But only for a moment.
Then you have to blow it out — or, rather, you have to blow on the flame until it passes the torch to the stick and then expires. Then the stick smokes and you smell the incense.
This morning, I lit some incense, and as I breathed it in, I watched this moment through two lenses.
1. Extinguishing the Ego
The flame is the ego; and blowing it out, we let it go so that the true spirit of what we’re doing can be experienced by others. For instance, if I wash the floors, and while doing it, I think about how good I am and how my spouse is going to (or should) appreciate this, and how it’s really racking up my bodhisattva points…that’s ego.
Side note here: because I’m not a fully enlightened being yet, I might need those thoughts — the desire to be good, the desire to be thought good — to initiate the washing of the floors. But then…once I’ve started doing it, the next thing has to happen.
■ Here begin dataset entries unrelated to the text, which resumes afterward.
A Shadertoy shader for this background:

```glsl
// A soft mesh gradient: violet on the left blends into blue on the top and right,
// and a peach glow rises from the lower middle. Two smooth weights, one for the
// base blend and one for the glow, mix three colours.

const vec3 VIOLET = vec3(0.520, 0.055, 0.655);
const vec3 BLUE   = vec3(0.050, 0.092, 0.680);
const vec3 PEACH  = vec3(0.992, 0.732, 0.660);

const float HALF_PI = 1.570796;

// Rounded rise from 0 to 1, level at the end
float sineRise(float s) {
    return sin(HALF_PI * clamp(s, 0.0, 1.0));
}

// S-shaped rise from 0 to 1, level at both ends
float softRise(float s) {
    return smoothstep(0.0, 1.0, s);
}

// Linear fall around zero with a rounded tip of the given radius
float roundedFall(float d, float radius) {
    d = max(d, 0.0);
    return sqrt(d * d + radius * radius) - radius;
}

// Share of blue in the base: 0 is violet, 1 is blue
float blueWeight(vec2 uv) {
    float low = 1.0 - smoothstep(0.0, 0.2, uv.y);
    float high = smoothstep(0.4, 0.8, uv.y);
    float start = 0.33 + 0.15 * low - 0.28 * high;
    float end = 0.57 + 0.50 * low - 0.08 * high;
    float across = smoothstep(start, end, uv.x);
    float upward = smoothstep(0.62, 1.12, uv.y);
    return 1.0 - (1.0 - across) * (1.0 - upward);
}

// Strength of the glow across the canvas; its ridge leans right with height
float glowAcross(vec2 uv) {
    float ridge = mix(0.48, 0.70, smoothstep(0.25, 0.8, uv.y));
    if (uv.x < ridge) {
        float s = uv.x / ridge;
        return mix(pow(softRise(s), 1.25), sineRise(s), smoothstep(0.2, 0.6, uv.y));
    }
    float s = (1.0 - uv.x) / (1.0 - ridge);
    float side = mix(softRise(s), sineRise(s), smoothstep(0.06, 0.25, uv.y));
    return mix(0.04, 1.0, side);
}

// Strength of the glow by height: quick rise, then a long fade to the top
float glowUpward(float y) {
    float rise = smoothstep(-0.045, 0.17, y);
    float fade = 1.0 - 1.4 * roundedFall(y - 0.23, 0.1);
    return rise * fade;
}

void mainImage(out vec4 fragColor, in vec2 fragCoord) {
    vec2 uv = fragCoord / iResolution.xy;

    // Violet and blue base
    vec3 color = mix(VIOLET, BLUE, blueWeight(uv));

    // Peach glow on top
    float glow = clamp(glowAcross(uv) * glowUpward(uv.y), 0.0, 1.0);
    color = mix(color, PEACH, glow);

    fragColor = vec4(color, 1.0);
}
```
I have to ‘blow out the candle.’ This means I stop thinking about myself, and just ‘smell the incense’ of this particular moment, feel my hands on the broom handle, hear the squish of water as it dribbles out of the sponge, watch the floors start to shine. Doing anything with an agenda makes for stinky incense. Doing it for its own sake ushers me into the room. I get to be in the room with myself and whatever I’m doing. And this is what brings about the sweet scent of presence.
2. What I Leave Behind
Blowing out the flame is also my moment of death; and the smoke that continues down the incense stick (for much longer than the initial flame) that’s all my actions during my life, coming into fruition afterward.
Every kind word was the flame. How that lived in the people who received them is the smoke. Every moment of expressed irritation — flame. Receipt and reaction from my victims — smoke. Every act of courage and integrity is the flame that everyone sees, warms their hands by and trusts. And what they all do later, because I was brave or true, what people I may not even know were paying attention DO, what they realize they’re capable of, and then what they go and do, maybe generations of them — that’s the smoke.
Light a stick of incense today — either real or metaphorical. Remember to stay in the room with yourself. Remember that this life will be over in minutes. But who you are in it leaves its essence in everyone you touch, and their children, and their children’s grandchildren.
Let’s do what we do on purpose.